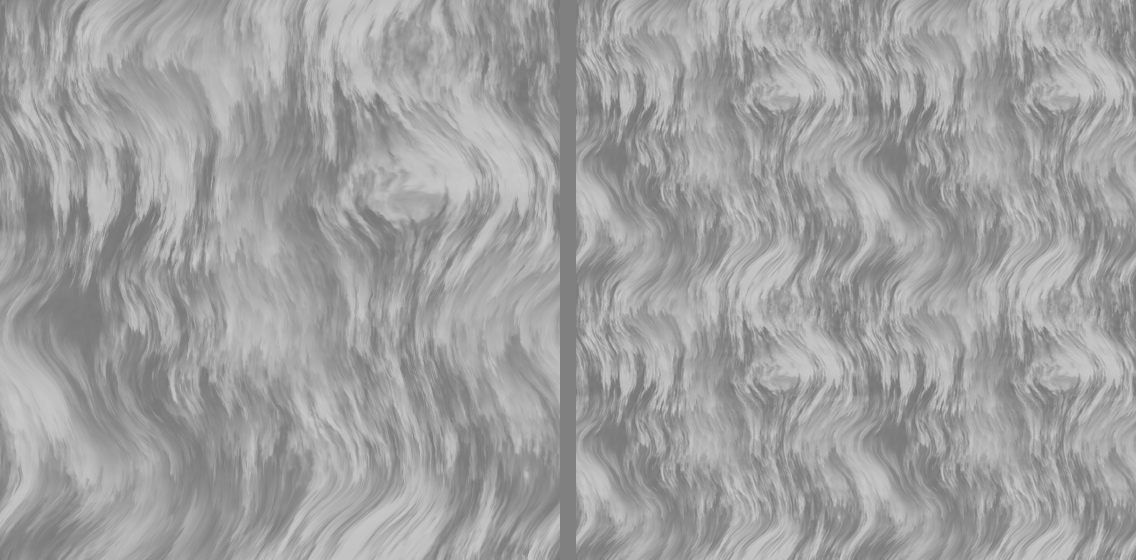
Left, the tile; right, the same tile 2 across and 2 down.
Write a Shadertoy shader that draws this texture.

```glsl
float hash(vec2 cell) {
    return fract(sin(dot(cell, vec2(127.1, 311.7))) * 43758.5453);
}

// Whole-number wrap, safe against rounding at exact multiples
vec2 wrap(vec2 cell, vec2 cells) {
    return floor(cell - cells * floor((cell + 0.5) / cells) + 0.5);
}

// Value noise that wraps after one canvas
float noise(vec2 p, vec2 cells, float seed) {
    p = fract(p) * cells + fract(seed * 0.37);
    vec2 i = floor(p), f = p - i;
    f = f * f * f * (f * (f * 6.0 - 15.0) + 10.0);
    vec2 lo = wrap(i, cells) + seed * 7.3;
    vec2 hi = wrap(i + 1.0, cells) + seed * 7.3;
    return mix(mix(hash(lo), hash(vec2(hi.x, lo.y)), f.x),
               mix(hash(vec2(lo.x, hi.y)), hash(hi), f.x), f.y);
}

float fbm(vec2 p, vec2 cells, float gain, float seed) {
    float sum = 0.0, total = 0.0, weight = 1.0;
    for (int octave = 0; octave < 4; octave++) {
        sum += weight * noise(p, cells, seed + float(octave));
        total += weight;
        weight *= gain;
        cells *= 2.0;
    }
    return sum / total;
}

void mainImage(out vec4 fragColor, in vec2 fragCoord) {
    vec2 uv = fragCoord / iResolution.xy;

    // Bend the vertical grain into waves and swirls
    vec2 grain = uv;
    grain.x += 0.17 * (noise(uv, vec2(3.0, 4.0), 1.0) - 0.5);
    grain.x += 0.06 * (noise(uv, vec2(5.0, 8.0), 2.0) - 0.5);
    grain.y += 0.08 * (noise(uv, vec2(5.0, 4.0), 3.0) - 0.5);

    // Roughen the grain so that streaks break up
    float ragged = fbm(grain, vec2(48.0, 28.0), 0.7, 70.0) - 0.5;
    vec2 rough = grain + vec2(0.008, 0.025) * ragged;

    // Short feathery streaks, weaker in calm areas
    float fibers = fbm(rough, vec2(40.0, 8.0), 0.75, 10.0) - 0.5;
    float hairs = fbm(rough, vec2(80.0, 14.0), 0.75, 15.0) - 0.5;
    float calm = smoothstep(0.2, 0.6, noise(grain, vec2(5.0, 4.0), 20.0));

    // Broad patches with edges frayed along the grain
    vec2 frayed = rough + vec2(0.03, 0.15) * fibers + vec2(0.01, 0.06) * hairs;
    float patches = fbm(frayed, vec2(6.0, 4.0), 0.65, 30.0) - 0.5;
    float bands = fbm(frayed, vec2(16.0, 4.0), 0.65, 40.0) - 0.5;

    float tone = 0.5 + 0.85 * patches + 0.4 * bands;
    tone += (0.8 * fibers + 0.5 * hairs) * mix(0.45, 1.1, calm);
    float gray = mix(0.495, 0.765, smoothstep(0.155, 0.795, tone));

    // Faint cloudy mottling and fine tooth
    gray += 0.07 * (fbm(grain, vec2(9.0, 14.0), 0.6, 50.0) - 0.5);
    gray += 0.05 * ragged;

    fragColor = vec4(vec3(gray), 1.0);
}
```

▸ **PROBLEM DESCRIPTION**
Return every line above verbatim, pictures excluded.

▸ **RESPONSE BELOW**
Left, the tile; right, the same tile 2 across and 2 down.
Write a Shadertoy shader that draws this texture.

```glsl
float hash(vec2 cell) {
    return fract(sin(dot(cell, vec2(127.1, 311.7))) * 43758.5453);
}

// Whole-number wrap, safe against rounding at exact multiples
vec2 wrap(vec2 cell, vec2 cells) {
    return floor(cell - cells * floor((cell + 0.5) / cells) + 0.5);
}

// Value noise that wraps after one canvas
float noise(vec2 p, vec2 cells, float seed) {
    p = fract(p) * cells + fract(seed * 0.37);
    vec2 i = floor(p), f = p - i;
    f = f * f * f * (f * (f * 6.0 - 15.0) + 10.0);
    vec2 lo = wrap(i, cells) + seed * 7.3;
    vec2 hi = wrap(i + 1.0, cells) + seed * 7.3;
    return mix(mix(hash(lo), hash(vec2(hi.x, lo.y)), f.x),
               mix(hash(vec2(lo.x, hi.y)), hash(hi), f.x), f.y);
}

float fbm(vec2 p, vec2 cells, float gain, float seed) {
    float sum = 0.0, total = 0.0, weight = 1.0;
    for (int octave = 0; octave < 4; octave++) {
        sum += weight * noise(p, cells, seed + float(octave));
        total += weight;
        weight *= gain;
        cells *= 2.0;
    }
    return sum / total;
}

void mainImage(out vec4 fragColor, in vec2 fragCoord) {
    vec2 uv = fragCoord / iResolution.xy;

    // Bend the vertical grain into waves and swirls
    vec2 grain = uv;
    grain.x += 0.17 * (noise(uv, vec2(3.0, 4.0), 1.0) - 0.5);
    grain.x += 0.06 * (noise(uv, vec2(5.0, 8.0), 2.0) - 0.5);
    grain.y += 0.08 * (noise(uv, vec2(5.0, 4.0), 3.0) - 0.5);

    // Roughen the grain so that streaks break up
    float ragged = fbm(grain, vec2(48.0, 28.0), 0.7, 70.0) - 0.5;
    vec2 rough = grain + vec2(0.008, 0.025) * ragged;

    // Short feathery streaks, weaker in calm areas
    float fibers = fbm(rough, vec2(40.0, 8.0), 0.75, 10.0) - 0.5;
    float hairs = fbm(rough, vec2(80.0, 14.0), 0.75, 15.0) - 0.5;
    float calm = smoothstep(0.2, 0.6, noise(grain, vec2(5.0, 4.0), 20.0));

    // Broad patches with edges frayed along the grain
    vec2 frayed = rough + vec2(0.03, 0.15) * fibers + vec2(0.01, 0.06) * hairs;
    float patches = fbm(frayed, vec2(6.0, 4.0), 0.65, 30.0) - 0.5;
    float bands = fbm(frayed, vec2(16.0, 4.0), 0.65, 40.0) - 0.5;

    float tone = 0.5 + 0.85 * patches + 0.4 * bands;
    tone += (0.8 * fibers + 0.5 * hairs) * mix(0.45, 1.1, calm);
    float gray = mix(0.495, 0.765, smoothstep(0.155, 0.795, tone));

    // Faint cloudy mottling and fine tooth
    gray += 0.07 * (fbm(grain, vec2(9.0, 14.0), 0.6, 50.0) - 0.5);
    gray += 0.05 * ragged;

    fragColor = vec4(vec3(gray), 1.0);
}
```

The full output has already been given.